Do startups reflect their founder’s cultural background?

We all have probably heard the saying – devil is in the detail. When I met my husband, at first I felt we were pretty similar, even though he is from Switzerland and I am from India. Two very distinct cultures. We had similar values and interests in life. The first time the detail devil was looking in our face was when we started our company together.

We realised just about how different we were in every aspect of forming our company. From the name of the company to logo, brand communication, product selection, marketing, sales and even for accounting we had different opinions.

Before starting our company, I worked in several multi-national companies in India, Singapore and Switzerland. Of all the companies that I worked for there was only one, where a difference of opinion was truly celebrated. In every other company, the consensus was the key. I felt this was even more important in the Swiss companies where I worked.

Not having a consensus with a colleague is very different from not having a consensus with your life partner who also happens to be your business partner. There is a very different charge of emotion attached to it. It surely overflows into your personal life. You suddenly realise that you stop getting your morning coffee prepared with love by your partner because he is pissed about you telling him that his idea about the business doesn’t make sense. This never happened to us, just for records.

There are two schools of thoughts when it comes to diversity in business. First, less diverse teams are faster. Because they understand each other and come to a consensus pretty fast. Let’s agree conflicts are not pleasant and often they are energy suckers. Teams with less diversity surely have more harmony and speed. The downside could be that they are moving very fast in the wrong direction, due to lack of questioning and challenge within the team.

The second school of thought says that diverse teams are more creative and strongly connected to each other, provided they survive! Yes, these teams like Dominic and myself are always on the edge of breaking up (professionally!). The art of `agreeing to disagree` is a hard one to master.

Most middle-class Indians grow up with a sense of fighting spirit instilled in them at a very early stage in life. Life is a race and there is no place for the ones who come second. Now, India is a huge country with over a billion people from different faiths and belief system. No generalisation works for this country. So, I speak only for myself and my observations of India.

Most of my time living in India and even now when I go back, I feel as soon as the plane touches down in Mumbai, my life is put on a fast track. Everybody seems to be in a rush. Everything has to happen now. There is no time to look into details, which is the Swiss national hobby, I feel.

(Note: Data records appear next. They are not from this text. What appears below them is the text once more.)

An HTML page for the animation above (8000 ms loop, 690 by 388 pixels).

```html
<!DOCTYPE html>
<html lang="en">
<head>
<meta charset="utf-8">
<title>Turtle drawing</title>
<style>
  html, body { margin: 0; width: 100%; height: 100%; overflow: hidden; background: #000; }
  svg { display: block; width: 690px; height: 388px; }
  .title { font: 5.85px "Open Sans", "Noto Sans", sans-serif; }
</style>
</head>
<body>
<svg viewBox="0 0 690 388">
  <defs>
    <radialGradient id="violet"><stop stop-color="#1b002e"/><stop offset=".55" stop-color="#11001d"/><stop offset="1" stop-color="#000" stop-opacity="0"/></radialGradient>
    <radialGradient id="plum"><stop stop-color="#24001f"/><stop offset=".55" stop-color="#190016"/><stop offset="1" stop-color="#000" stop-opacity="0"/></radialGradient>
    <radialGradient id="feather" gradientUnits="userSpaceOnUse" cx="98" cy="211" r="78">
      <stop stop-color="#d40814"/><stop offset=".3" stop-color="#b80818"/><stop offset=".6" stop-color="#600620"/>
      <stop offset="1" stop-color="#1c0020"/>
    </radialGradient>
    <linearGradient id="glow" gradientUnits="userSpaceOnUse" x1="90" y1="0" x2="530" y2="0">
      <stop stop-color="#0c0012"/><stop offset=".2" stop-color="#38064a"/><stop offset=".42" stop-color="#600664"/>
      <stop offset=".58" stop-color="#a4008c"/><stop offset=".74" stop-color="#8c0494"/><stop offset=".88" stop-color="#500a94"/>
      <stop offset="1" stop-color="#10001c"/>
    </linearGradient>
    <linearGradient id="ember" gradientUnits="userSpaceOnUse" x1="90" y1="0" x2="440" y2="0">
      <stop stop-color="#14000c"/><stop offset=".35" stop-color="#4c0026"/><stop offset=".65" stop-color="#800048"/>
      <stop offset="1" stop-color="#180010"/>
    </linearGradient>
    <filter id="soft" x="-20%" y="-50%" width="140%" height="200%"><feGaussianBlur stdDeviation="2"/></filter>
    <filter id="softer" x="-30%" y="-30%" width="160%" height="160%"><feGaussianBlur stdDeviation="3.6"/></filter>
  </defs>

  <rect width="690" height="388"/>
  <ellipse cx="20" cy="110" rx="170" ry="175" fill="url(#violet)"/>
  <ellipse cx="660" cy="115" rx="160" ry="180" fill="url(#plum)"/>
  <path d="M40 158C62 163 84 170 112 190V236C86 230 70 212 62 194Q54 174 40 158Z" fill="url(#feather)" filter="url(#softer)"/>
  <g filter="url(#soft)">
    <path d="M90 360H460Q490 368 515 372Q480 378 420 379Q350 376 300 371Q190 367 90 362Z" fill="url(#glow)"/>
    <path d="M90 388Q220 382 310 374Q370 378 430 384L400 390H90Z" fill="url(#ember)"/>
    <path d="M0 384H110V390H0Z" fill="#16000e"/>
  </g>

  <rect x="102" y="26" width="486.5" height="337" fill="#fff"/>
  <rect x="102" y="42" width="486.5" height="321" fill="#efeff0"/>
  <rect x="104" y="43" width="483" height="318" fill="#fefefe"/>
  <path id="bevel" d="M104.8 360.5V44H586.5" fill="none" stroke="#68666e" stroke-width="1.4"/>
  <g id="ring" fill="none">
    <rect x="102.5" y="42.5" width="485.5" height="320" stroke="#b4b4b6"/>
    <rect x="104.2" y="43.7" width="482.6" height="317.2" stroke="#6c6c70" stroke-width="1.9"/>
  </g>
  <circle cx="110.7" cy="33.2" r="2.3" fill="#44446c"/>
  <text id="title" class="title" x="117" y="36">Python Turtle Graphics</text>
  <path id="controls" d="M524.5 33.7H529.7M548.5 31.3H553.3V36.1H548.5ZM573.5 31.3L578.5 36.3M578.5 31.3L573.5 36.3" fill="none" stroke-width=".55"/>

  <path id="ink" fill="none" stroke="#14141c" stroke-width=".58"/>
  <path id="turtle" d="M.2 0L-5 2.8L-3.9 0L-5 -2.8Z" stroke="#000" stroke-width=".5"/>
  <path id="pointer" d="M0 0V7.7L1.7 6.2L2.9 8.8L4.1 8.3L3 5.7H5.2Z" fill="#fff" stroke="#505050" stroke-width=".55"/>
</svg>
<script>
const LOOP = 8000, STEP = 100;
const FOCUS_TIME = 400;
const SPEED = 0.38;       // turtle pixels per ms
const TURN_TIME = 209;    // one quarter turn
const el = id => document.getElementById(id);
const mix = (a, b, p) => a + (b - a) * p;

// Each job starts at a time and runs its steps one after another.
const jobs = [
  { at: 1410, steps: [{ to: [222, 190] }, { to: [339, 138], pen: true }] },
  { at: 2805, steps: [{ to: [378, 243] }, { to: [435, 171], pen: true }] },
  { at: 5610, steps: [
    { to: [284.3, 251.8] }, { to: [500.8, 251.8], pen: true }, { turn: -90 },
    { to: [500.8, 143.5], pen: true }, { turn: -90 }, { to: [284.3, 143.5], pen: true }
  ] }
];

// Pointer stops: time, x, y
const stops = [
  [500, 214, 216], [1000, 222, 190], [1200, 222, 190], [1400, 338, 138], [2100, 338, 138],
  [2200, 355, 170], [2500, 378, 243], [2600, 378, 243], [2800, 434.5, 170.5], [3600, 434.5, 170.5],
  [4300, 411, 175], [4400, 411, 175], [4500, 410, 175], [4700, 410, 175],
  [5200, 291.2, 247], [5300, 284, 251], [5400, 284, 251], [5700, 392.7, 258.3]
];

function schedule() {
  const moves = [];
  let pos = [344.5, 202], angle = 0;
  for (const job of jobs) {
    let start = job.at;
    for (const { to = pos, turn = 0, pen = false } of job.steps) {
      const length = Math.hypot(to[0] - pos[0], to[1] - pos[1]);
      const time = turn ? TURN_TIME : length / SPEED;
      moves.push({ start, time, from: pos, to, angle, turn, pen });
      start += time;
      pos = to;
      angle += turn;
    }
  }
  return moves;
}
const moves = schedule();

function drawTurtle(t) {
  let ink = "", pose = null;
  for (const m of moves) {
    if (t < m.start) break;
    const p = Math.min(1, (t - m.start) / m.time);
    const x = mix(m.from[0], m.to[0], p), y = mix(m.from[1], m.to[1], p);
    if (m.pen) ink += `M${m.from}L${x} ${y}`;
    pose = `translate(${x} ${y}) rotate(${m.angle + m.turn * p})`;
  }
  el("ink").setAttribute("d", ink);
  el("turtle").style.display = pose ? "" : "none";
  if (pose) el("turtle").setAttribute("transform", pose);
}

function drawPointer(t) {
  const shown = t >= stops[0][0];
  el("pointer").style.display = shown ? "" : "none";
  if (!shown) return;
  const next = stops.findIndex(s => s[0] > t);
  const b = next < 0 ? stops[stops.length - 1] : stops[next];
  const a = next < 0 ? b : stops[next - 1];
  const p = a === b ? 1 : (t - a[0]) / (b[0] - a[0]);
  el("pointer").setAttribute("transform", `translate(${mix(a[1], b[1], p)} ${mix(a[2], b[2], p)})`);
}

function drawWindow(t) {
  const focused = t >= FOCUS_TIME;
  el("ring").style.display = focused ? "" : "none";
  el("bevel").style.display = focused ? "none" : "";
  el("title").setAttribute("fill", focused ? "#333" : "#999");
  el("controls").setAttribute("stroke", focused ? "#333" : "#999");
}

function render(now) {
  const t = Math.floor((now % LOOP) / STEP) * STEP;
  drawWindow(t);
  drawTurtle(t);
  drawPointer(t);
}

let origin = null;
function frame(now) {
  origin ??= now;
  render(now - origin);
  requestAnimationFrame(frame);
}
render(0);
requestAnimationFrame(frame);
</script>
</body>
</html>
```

In Switzerland, most people have time or they make time to look in absolute detail for making the most perfect products and companies (surely there can be exceptions, like with every generalisation). Unfortunately, Dominic is not that exception. The attention to every single detail he puts in our company is nerve-wracking for me. It’s like putting big iron chains around the legs of a racehorse who is losing sight of all his competitors who started the race long back. It is frustrating until I meet someone who tells me “Elephant Cross has a beautiful logo”. And then I remember the two months and some 100 odd designs that we worked on before we finalised our company logo.

But soon comes a new topic and a new frustration to find a middle ground. My desire to run fast, fall, get up and run again, try different things even I am not sure what they mean, take a calculated risk, build something, trash it, build again, is perhaps quite a roller coaster that Dominic does not like to subscribe to.

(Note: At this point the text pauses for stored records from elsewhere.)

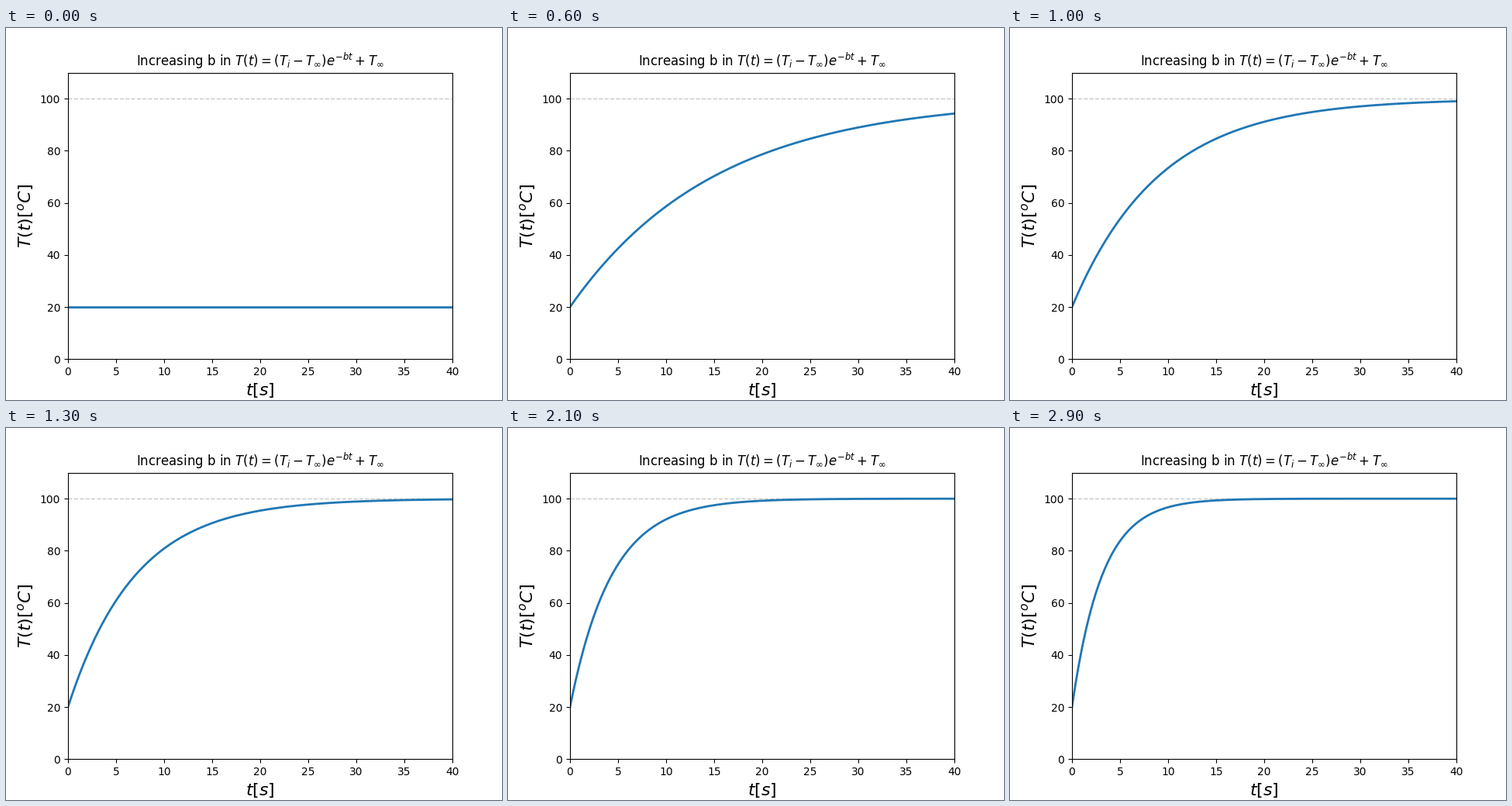
Animation, 640 px wide and 480 px high, one loop 3 s. Source, as a matplotlib script:

```python
import numpy as np
import matplotlib.pyplot as plt
from matplotlib.animation import FuncAnimation

FRAMES = 30
INTERVAL = 100
T_START, T_END = 20, 100
B_STEP = 0.011

plt.rcParams["font.family"] = "DejaVu Sans"

fig, ax = plt.subplots(figsize=(6.4, 4.8), dpi=100)
t = np.linspace(0, 40, 401)


def temperature(b):
    return (T_START - T_END) * np.exp(-b * t) + T_END


ax.set_xlim(0, 40)
ax.set_ylim(0, 110)
ax.set_title(r"Increasing b in $T(t) = (T_i - T_\infty)e^{-bt} + T_\infty$")
ax.set_xlabel(r"$t [s]$", fontsize=16)
ax.set_ylabel(r"$T(t) [^oC]$", fontsize=16)

ax.plot([0, 40], [T_END, T_END], "--", color="0.78", lw=1)
curve, = ax.plot(t, temperature(0), color="tab:blue", lw=2)


def update(i):
    curve.set_ydata(temperature(B_STEP * i))
    return curve,


anim = FuncAnimation(fig, update, frames=FRAMES, interval=INTERVAL,
                     repeat=True, repeat_delay=0)
plt.show()
```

While both of us suffer in the process, it has given our company a unique personality. I can tell you several instances where it has been a big advantage to have this combination and I can also tell you several instances where I feel it came in our way.

Here’s my favourite. Our Indian manufacturer had given us the product price at the time of placing our order. This was in US dollars. 6 months later when we were collecting our order and making the payment, he gave us the bill in INR (Indian rupees). Dominic made the currency conversion and realised that the amount is much higher in INR when converted from USD. Even with the highest exchange rate in the last 10 years, the difference was over 1000 USD. Meticulously, he made the calculations of several scenarios of exchange rates. Our manufacturer was shocked at the detail calculations Dominic offered and in the end, agreed to accept the payment in USD as fixed at the time of placing the order.

In another incident, while placing our order I wanted to add to our collection, silk square scarves. I was convinced there is a market for it and we should just test it to find out. Dominic was not convinced with testing it at that time. We could not agree on it and it fell out of our collection. A year later, after receiving the request for these silk square scarves from many people, we are now preparing to introduce them in our next collection.

So, you win some, you lose some. In the end, is it worth the hassle? You need to answer for yourself. As human beings, we are similar and different at the same time. Each project is unique. And so are the project owners. What works for one, may not work for others. But it is totally worth your while to give it due consideration (the Swiss way :-)).